LPAAT-β expression and siRNA knockdown in human pancreatic cancer cells.(A) A panel of human pancreatic cancer cell lines shows differential expression of LPAAT-β protein. (B) Knockdown efficiency of siRNA transfection of AsPC-1, MiaPaCa2, and Panc-1 cells with LPAAT-β siRNA (LP-1 and LP-2) compared to mock transfection (m) and non-targeting (nt) siRNA controls.
© Copyright Policy
Related In: Results  -  Collection

Show All Figures
getmorefigures.php?uid=PMC3814986&req=5
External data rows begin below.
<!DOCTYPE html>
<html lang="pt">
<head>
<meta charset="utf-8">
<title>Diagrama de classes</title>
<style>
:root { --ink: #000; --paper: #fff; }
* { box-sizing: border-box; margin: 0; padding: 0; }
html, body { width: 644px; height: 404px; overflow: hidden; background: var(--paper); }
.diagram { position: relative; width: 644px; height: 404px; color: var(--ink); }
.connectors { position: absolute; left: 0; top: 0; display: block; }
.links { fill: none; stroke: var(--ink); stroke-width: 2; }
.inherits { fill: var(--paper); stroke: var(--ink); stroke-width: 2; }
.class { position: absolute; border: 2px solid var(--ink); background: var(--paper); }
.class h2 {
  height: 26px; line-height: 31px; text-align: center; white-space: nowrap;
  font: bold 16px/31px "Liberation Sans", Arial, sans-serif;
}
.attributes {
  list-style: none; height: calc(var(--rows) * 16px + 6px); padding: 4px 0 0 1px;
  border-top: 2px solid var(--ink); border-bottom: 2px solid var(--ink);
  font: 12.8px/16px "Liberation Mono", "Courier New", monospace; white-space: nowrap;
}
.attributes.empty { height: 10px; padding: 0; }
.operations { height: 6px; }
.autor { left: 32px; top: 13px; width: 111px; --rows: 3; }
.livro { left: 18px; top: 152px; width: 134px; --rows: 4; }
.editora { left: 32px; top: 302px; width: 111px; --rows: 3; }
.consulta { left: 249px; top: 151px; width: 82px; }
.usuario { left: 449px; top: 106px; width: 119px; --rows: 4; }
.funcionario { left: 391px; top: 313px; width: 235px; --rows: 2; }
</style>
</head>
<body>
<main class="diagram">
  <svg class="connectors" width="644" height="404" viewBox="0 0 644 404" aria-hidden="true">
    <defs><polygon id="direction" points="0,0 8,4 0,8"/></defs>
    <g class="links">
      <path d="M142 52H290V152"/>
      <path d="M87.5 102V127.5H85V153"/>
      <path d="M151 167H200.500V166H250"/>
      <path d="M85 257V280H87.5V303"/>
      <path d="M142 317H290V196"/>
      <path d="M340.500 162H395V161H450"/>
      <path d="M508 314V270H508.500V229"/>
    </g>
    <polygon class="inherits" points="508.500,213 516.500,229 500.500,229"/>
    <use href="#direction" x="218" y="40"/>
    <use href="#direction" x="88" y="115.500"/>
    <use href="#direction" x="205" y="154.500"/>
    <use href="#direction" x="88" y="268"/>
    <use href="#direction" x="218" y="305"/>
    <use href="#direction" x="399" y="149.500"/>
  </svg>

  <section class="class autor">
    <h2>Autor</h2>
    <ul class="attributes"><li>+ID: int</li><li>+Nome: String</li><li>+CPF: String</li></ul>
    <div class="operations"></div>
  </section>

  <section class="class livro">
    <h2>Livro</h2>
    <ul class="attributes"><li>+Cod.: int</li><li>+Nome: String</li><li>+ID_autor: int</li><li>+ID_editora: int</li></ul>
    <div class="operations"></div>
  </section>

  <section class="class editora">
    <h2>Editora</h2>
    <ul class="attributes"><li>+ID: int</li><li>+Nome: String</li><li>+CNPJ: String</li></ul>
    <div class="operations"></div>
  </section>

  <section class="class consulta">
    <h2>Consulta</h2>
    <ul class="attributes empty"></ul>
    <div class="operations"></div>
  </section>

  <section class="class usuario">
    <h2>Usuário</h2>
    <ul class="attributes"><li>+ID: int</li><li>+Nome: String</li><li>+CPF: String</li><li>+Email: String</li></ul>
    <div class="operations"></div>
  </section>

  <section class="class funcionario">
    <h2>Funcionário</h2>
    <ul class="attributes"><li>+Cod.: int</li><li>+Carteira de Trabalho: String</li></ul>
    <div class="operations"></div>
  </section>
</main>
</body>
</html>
pone-0078632-g001: LPAAT-β expression and siRNA knockdown in human pancreatic cancer cells.(A) A panel of human pancreatic cancer cell lines shows differential expression of LPAAT-β protein. (B) Knockdown efficiency of siRNA transfection of AsPC-1, MiaPaCa2, and Panc-1 cells with LPAAT-β siRNA (LP-1 and LP-2) compared to mock transfection (m) and non-targeting (nt) siRNA controls.
Mentions: LPAAT-β protein was found to be expressed in several pancreatic adenocarcinoma cell lines similar to its previously reported expression in gynecologic cancer cells (Figure 1A) [14]. For our work, we chose three pancreatic cancer cell lines, with high (AsPC-1), intermediate (MiaPaCa2), and low (Panc-1) levels of LPAAT-β protein expression. We used three siRNA constructs targeting LPAAT-β to knock down the expression of LPAAT-β protein, LP-1, LP-2 and LP-4. All three siRNAs exhibited concentration- and time-dependent inhibition. LP-1 and LP-4 (25 nM) inhibited the expression of LPAAT-β by greater than 80% after 72 hours (Figure 1B, Figure S1). LP-2 (25 nM) inhibited expression by greater than 60% after 72 hours of treatment (Figure 1B).
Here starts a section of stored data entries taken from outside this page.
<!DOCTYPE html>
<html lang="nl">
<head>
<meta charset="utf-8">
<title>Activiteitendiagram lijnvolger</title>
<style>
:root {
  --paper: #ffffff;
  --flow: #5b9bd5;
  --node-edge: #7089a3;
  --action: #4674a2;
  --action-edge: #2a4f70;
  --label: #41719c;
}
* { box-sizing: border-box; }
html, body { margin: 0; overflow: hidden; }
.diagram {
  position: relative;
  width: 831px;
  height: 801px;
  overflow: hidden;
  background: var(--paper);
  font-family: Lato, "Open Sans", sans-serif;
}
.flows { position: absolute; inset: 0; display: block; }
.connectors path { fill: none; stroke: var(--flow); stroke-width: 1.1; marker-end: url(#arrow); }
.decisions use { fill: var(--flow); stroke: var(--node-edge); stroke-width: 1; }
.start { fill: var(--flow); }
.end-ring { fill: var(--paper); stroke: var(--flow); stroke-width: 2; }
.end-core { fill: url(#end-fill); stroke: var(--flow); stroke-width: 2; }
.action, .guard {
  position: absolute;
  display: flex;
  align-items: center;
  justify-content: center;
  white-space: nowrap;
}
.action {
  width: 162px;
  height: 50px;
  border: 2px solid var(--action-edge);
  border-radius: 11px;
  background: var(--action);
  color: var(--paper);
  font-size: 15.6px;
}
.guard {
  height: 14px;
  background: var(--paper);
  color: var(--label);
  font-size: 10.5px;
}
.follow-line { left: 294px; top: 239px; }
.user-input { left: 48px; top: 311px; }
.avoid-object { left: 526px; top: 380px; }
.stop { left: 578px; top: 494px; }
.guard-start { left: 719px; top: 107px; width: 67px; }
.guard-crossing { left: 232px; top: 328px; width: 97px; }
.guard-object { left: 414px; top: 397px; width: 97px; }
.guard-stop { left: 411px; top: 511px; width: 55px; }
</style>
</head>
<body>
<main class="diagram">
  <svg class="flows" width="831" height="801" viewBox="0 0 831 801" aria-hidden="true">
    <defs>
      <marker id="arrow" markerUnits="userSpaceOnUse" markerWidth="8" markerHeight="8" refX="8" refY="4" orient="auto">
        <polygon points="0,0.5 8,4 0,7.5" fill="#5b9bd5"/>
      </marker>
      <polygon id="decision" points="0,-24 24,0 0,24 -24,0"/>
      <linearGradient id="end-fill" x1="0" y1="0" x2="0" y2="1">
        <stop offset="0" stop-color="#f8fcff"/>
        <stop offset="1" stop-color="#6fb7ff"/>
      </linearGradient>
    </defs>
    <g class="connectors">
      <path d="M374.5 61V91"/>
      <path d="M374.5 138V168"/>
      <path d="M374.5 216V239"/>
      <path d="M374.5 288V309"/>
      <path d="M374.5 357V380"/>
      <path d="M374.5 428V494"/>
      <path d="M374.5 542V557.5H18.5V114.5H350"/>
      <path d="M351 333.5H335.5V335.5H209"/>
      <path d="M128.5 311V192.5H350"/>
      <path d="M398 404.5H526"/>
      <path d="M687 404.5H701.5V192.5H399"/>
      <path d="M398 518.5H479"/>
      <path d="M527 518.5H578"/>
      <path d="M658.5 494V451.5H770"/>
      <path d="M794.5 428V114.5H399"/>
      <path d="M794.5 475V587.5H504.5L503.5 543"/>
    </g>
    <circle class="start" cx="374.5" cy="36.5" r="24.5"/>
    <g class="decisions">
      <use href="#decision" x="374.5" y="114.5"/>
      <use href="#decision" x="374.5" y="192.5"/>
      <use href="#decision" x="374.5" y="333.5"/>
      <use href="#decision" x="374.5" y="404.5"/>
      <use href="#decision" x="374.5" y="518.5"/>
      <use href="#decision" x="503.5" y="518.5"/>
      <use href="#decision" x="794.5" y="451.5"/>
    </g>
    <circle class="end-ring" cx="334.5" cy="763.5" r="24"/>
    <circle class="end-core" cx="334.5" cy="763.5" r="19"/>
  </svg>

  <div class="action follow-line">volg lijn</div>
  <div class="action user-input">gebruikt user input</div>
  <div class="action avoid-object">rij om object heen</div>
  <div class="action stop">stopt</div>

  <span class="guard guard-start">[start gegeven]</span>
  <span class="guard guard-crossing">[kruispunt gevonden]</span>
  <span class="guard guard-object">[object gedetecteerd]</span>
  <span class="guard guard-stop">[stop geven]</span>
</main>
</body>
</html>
Bottom Line: Coimmunoprecipitation studies of FKBP38 with mTOR show increased levels of FKBP38 associated with mTOR when LPAAT-β protein levels are knocked down.Furthermore, depletion of LPAAT-β results in increased Lipin 1 nuclear localization which is associated with increased nuclear eccentricity, a nuclear shape change that is dependent on mTOR, further confirming the ability of LPAAT-β to regulate mTOR function.Our results provide support for the hypothesis that PA generated by LPAAT-β regulates mTOR signaling.

View Article: PubMed Central - PubMed

Affiliation: Department of Experimental Therapeutics, H. Lee Moffitt Cancer Center and Research Institute, Tampa, Florida, United States of America.

ABSTRACT
Lysophosphatidic acid acyltransferase (LPAAT-β) is a phosphatidic acid (PA) generating enzyme that plays an essential role in triglyceride synthesis. However, LPAAT-β is now being studied as an important regulator of cell growth and differentiation and as a potential therapeutic target in cancer since PA is necessary for the activity of key proteins such as Raf, PKC-ζ and mTOR. In this report we determine the effect of LPAAT-β silencing with siRNA in pancreatic adenocarcinoma cell lines. We show for the first time that LPAAT-β knockdown inhibits proliferation and anchorage-independent growth of pancreatic cancer cells. This is associated with inhibition of signaling by mTOR as determined by levels of mTORC1- and mTORC2-specific phosphorylation sites on 4E-BP1, S6K and Akt. Since PA regulates the activity of mTOR by modulating its binding to FKBP38, we explored the possibility that LPAAT-β might regulate mTOR by affecting its association with FKBP38. Coimmunoprecipitation studies of FKBP38 with mTOR show increased levels of FKBP38 associated with mTOR when LPAAT-β protein levels are knocked down. Furthermore, depletion of LPAAT-β results in increased Lipin 1 nuclear localization which is associated with increased nuclear eccentricity, a nuclear shape change that is dependent on mTOR, further confirming the ability of LPAAT-β to regulate mTOR function. Our results provide support for the hypothesis that PA generated by LPAAT-β regulates mTOR signaling. We discuss the implications of these findings for using LPAAT-β as a therapeutic target.

Show MeSH
Related in: MedlinePlus